The FDA is planning on spending $364,588 to field the “Healthcare Professional Survey of Prescription Drug Promotion” (see “FDA Gets Go-Ahead for Study of DTC Advertising and Social Media“). According to the FDA public notice (here), this survey is designed to “explore the opinions and perceptions of physicians, nurse practitioners, and physician assistants with regard to the promotion of prescription drugs to consumers and healthcare providers.”
In 2002, FDA considered this form of promotion “sufficiently important as a force in the physician-patient interaction” that they surveyed both patients and physicians regarding their perceptions of DTC advertising (see results here). Now, nearly a decade later, the FDA says “there are critical reasons to return to the field to gather more evidence on the influence of DTC advertising in the examination room and on the relationships between healthcare professionals and patients.” The major “critical reason” is the role now played by various “physician extenders”: i.e., nurse practitioners and physician assistants. Physician extenders can also prescribe drugs and the drug industry would love to learn more about THEIR attitudes.

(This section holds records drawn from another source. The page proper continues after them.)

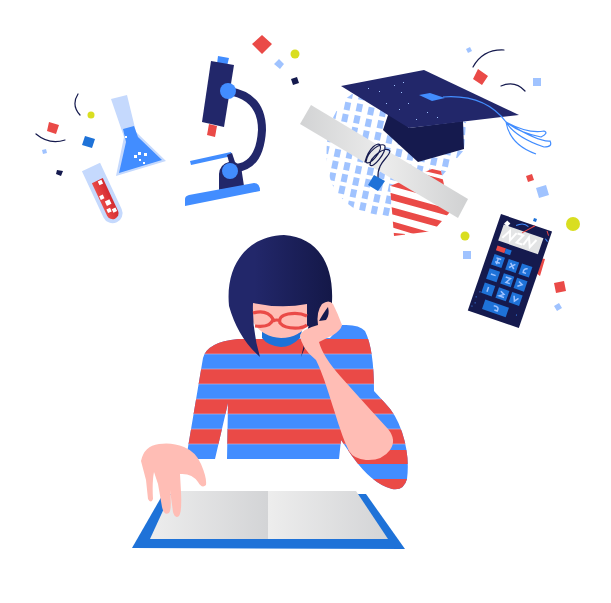
<!DOCTYPE html>
<html lang="en">
<head>
<meta charset="utf-8">
<title>Student reading</title>
<style>
:root{--navy:#22276a;--deep:#151a4e;--blue:#428dff;--royal:#1e72d8;--sky:#a0c3ff;--glass:#c5d9fd;--red:#ea4a47;--lime:#d9de20;--skin:#ffbdb5;--paper:#fff}
html,body{margin:0;background:var(--paper);overflow:hidden}
svg{display:block;width:611px;height:603px}
.navy{fill:var(--navy)}.deep{fill:var(--deep)}.blue{fill:var(--blue)}.royal{fill:var(--royal)}.sky{fill:var(--sky)}.glass{fill:var(--glass)}.red{fill:var(--red)}.lime{fill:var(--lime)}.skin{fill:var(--skin)}.white{fill:var(--paper)}
.thin{fill:none;stroke:var(--deep);stroke-width:1.2;stroke-linecap:round}
.tassel{fill:none;stroke:var(--blue);stroke-width:1.2}
.frame{fill:none;stroke:var(--red);stroke-width:3.2}
.arm{fill:none;stroke:var(--navy);stroke-width:8}
.glyph{fill:none;stroke:var(--sky);stroke-width:1.5}
</style>
</head>
<body>
<svg viewBox="0 0 611 603" role="img" aria-label="Student reading a book under floating study objects">
<defs>
<linearGradient id="hair"><stop offset=".25" stop-color="#22276a"/><stop offset="1" stop-color="#141848"/></linearGradient>
<linearGradient id="scroll"><stop offset="0" stop-color="#d2d3d4"/><stop offset=".5" stop-color="#ececec"/><stop offset="1" stop-color="#d0d1d2"/></linearGradient>
<linearGradient id="page"><stop offset="0" stop-color="#ededed"/><stop offset="1" stop-color="#d3d4d6"/></linearGradient>
<linearGradient id="liquid" x1="0" x2="1"><stop offset="0" stop-color="#ea4a47"/><stop offset="1" stop-color="#d32a30"/></linearGradient>
<pattern id="dashes" width="24" height="24" patternUnits="userSpaceOnUse" patternTransform="translate(333 97) rotate(12)">
<g class="sky"><rect x="1" y="1" width="6" height="8"/><rect x="13" y="2" width="6" height="8"/><rect x="1" y="13" width="6" height="8"/><rect x="13" y="14" width="6" height="8"/></g>
</pattern>
<clipPath id="sweater-shape"><path d="M262 339H238Q207 342 203 358L186 459H215L228 403L227 459H339L341 440L352 456Q372 484 392 489Q404 491 407 479Q410 456 402 432Q396 414 385 403L374 391Q374 349 365 331Q359 324 342 325L330 338Z"/></clipPath>
<clipPath id="fan-shape"><path d="M390 186L432 169L441 171L450 212L433 231L394 236Z"/></clipPath>
<g id="key"><rect class="royal" width="11" height="11"/></g>
</defs>

<g id="confetti">
<g class="red"><path d="M252 44l10-9 10 9-10 10zM49 122l10 3-3 9-9-3zM478 69l10 7-6 9-9-6zM526 176l6-2 2 6-6 2zM554 283l10-2 2 10-10 2zM540 258l5 1-5 17-4-3z"/></g>
<g class="sky"><path d="M274 64l5-5 5 5-4 5zM42 150l4-1 1 4-4 1zM466 49l4-2 2 4-4 2zM533 78h8v8h-8zM536 188l10-3 3 10-10 3zM463 251h8v8h-8zM554 306l5-3 3 5-5 3z"/></g>
<g class="royal"><path d="M85 136l10 3-3 9-10-3zM534 218l3 1-1 3-3-1z"/></g>
<g class="deep"><path d="M291 79l6-2 2 6-6 2zM57 170l6 1-2 5-5-2z"/></g>
<g class="lime"><circle cx="91" cy="115" r="3.5"/><circle cx="295" cy="54" r="4.5"/><circle cx="465" cy="236" r="4.5"/><circle cx="573" cy="224" r="7"/></g>
<path class="thin" d="M78 94Q71 105 80 115M36 134Q49 145 65 140M473 67Q483 49 504 50M501 86Q515 80 525 91"/>
</g>

<g id="flask">
<path class="glass" d="M111 99L127 95L136 132L166 161L116 176L124 137Z"/>
<path class="blue" d="M123 129L134 126L138 137L162 160L119 173L126 142Z"/>
<path class="white" d="M134 155h3v3h-3zM138 152h3v3h-3zM144 153h3v3h-3zM139 159h2v2h-2zM125 136h2v2h-2zM143 162h2v2h-2z"/>
</g>

<g id="test-tube" transform="translate(91 167) rotate(-25)">
<path class="glass" d="M-10 0H10V51A10 10 0 0 1-10 51Z"/>
<path fill="url(#liquid)" d="M-6 15H6V51A6 6 0 0 1-6 51Z"/>
<path class="white" d="M0 16h4v4h-4zM-5 30h4v4h-4zM-2 37h5v5h-5zM-4 45h4v4h-4zM1 47h4v4h-4z"/>
</g>

<g id="microscope">
<path class="arm" d="M228 91Q262 96 262 130Q260 166 236 168"/>
<path class="blue" d="M218 56L229 58L227 66L217 64Z"/>
<path class="navy" d="M211 61L234 65L224 127L202 122Z"/>
<path class="red" d="M209 124L217 126L215 137L207 135Z"/>
<circle class="blue" cx="228" cy="91" r="8"/>
<path class="blue" d="M190 161L231 152L232 156L191 165Z"/>
<path class="navy" d="M227 155L232 153L235 162Q242 166 242 173L244 186L219 190V174Q220 164 229 162Z"/>
<circle class="blue" cx="230" cy="171" r="8"/>
<path class="blue" d="M185 206V199Q185 196 189 195L254 183Q260 183 260 191Z"/>
</g>

<g id="graduation">
<path fill="url(#dashes)" d="M352 94C326 111 321 155 332 184C344 208 368 218 387 217L430 190L464 150L466 122Z"/>
<g clip-path="url(#fan-shape)">
<rect class="white" x="380" y="160" width="80" height="80"/>
<path class="red" d="M384 177L460 198V205L384 184ZM384 191L460 212V219L384 198ZM384 205L460 226V233L384 212ZM384 219L450 238V245L384 225ZM384 232L405 234V240H384ZM398 167L460 184V191L398 174ZM420 165L450 171V177L420 170Z"/>
</g>
<path class="deep" d="M390 109L383 130L418 162L464 149L463 121L409 128Z"/>
<path class="navy" d="M341 86L424 70L519 115L409 128Z"/>
<path class="blue" d="M419 95L430 93L445 98L432 101Z"/>
<path class="tassel" d="M443 97Q485 94 506 122Q515 137 544 147Q553 147 550 141Q538 142 506 122Q519 133 541 137Q549 133 544 131Q528 134 506 122Q510 145 536 154"/>
<path class="sky" d="M379 91h1v1h-1zM394 85h1v1h-1zM401 92h1v1h-1zM386 103h1v1h-1zM408 103h1v1h-1zM399 109h1v1h-1zM416 119h1v1h-1zM427 112h1v1h-1zM437 117h1v1h-1zM368 88h1v1h-1zM403 82h1v1h-1z"/>
<path fill="url(#scroll)" d="M311 105L468 199L458 218L300 124Z"/>
<path class="thin" d="M365 162C369 147 378 142 380 145C383 151 369 167 366 162C367 152 381 141 385 146C386 153 373 169 370 165C370 157 386 145 390 151C389 158 377 162 378 178"/>
<path class="royal" d="M374 175L385 181L378 191L368 185Z"/>
</g>

<g id="calculator" transform="translate(501 214) rotate(19)">
<rect class="deep" width="54" height="102"/>
<rect x="6" y="9" width="42" height="17" fill="#e3e4e5"/>
<path fill="none" stroke="#fff" stroke-width="2" d="M9 22l5-9 3 9 4-9M22 13h6l-4 9h6M31 22l3-9 4 9 4-9"/>
<path class="white" d="M8 4l4 2-2 4-4-2z"/>
<path class="red" d="M7 31h9v5h-9z"/><path class="royal" d="M16 31h6v5h-6z"/>
<path fill="none" stroke="#ea4a47" d="M26 11L36 0M49 1l3 4"/>
<path fill="none" stroke="#428dff" d="M18 6Q24 0 30 3M50 9l3 2"/>
<use href="#key" x="7" y="40"/><use href="#key" x="22" y="40"/><use href="#key" x="36" y="40"/>
<use href="#key" x="7" y="55"/><use href="#key" x="22" y="55"/><use href="#key" x="36" y="55"/>
<use href="#key" x="7" y="70"/><use href="#key" x="22" y="70"/><use href="#key" x="36" y="70"/>
<rect class="royal" x="13" y="86" width="25" height="10"/>
<path class="glyph" d="M10 43h5M10 47h5M12 43v6M25 43l5 5M30 43l-5 5M43 43q-4 1-3 5h3M10 60h5M25 58h5l-3 5h4M39 58l4 2-4 3M12 73v5M25 73l4 2-4 3h5M39 73l2 5 3-4M23 89q6-1 5 4h-3"/>
<path class="blue" d="M3 86h1v1h-1zM4 92h1v1h-1zM2 96h1v1h-1zM47 90h1v1h-1zM5 80h1v1h-1z"/>
</g>

<g id="book">
<path class="royal" d="M163 494H366L405 549L132 548Z"/>
<path fill="url(#page)" d="M172 491H268V539H150Z"/>
<path fill="url(#page)" d="M268 491H356L388 539H268Z"/>
</g>

<g id="student">
<g id="sweater" clip-path="url(#sweater-shape)">
<rect class="blue" x="180" y="320" width="235" height="172"/>
<path class="red" d="M180 339H415V354H180ZM180 369H415V384H180ZM180 399H415V414H180ZM180 429H415V444H180ZM345 450H415V464H345ZM345 479H415V492H345Z"/>
<path fill="none" stroke="#c5b9dd" stroke-width=".6" d="M180 354H415M180 369H415M180 384H415M180 399H415M180 414H415M180 429H415M180 444H415"/>
</g>
<path class="deep" d="M301 357L308 340L322 326L310 320Z"/>
<path class="royal" d="M262 331Q280 343 302 331L300 338Q291 347 281 347Q268 346 262 338Z"/>
<path class="skin" d="M250 300H309V322Q300 338 281 338Q262 337 253 322Z"/>
<path fill="url(#hair)" d="M260 357Q238 338 229 306C225 264 248 236 284 235C316 237 334 262 332 302L330 326H307V304Q281 309 253 303Q252 330 260 357Z"/>
<g id="glasses" class="frame">
<path d="M253 313Q267 309 273 319Q271 328 255 326M307 316Q299 312 288 314Q278 316 280 323Q285 329 299 328Q305 327 307 325M273 321Q277 319 280 321"/>
</g>
<path class="skin" d="M300 335Q303 329 318 325Q316 312 322 304Q329 299 333 304Q338 314 342 325Q341 330 333 335L319 342Q323 357 341 377Q366 405 388 429Q397 440 390 450Q382 461 366 460Q354 459 349 451C337 426 328 384 316 360Q301 348 300 335Z"/>
<path class="deep" d="M319 321Q324 312 328 307Q330 315 326 320Z"/>
<path class="skin" d="M141 461Q144 446 159 444Q172 442 184 447Q196 452 201 464Q207 478 206 485Q202 489 198 482Q192 473 180 474L181 492Q182 512 179 516Q175 519 173 512L170 490Q172 510 169 513Q164 516 162 507L158 484L154 472Q152 482 153 499Q151 504 148 499L146 480Z"/>
</g>
</svg>
</body>
</html>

Over the years the FDA has proposed and run several such studies (see, for example, here, here, and here). Each time it asks for public opinion to assess “whether the proposed collection of information is necessary for the proper performance of FDA’s functions, including whether the information will have practical utility.”
I don’t recall seeing any comments that questioned the necessity of these studies and that is the case with the current study. In fact, most comments are “supportive” of such studies. Merck, for example, says it is “supportive of FDA’s efforts to gather more evidence on the influence of direct-to-consumer (DTC) advertising and prescription drug promotion on interactions between patients and their healthcare professionals.” Other comments from healthcare professional societies simply complain, hey, why aren’t our members (e.g., pharmacists) included?
And why wouldn’t these stakeholders be “supportive?” Most results of FDA studies such as this one yield more positive results for the drug industry than negative ones. Very few healthcare professionals are going to admit that advertising ADVERSELY affects their clinical decisions. Most would say it has no effect at all and many would say it has a positive effect; don’t forget all the money many physicians have received from the drug industry (see “Pharma Pays Out $327 per Doc in UK vs. $302 per Doc in US“), which they also say does not influence their prescribing habits.
So, is the FDA spending our “sequestered” tax dollars on research that benefits patients or the drug industry? It’s not just the $364,588.99 cash spent — it also involves numerous FTEs and time to manage the study and promote the results. Factor in the labor costs and this study could cost us a cool million! BTW, I don’t think the FDA collects any “user fees” from the drug industry to cover these costs.
Another effect of studies like this is to delay any real regulatory action such as the issue of new guidance (see, for example, “FDA’s Proposed Web Study Will Further Delay Social Media Guidelines“), which is the REALLY IMPORTANT job of the FDA.
Hey, FDA: Enough studies already! Do your job!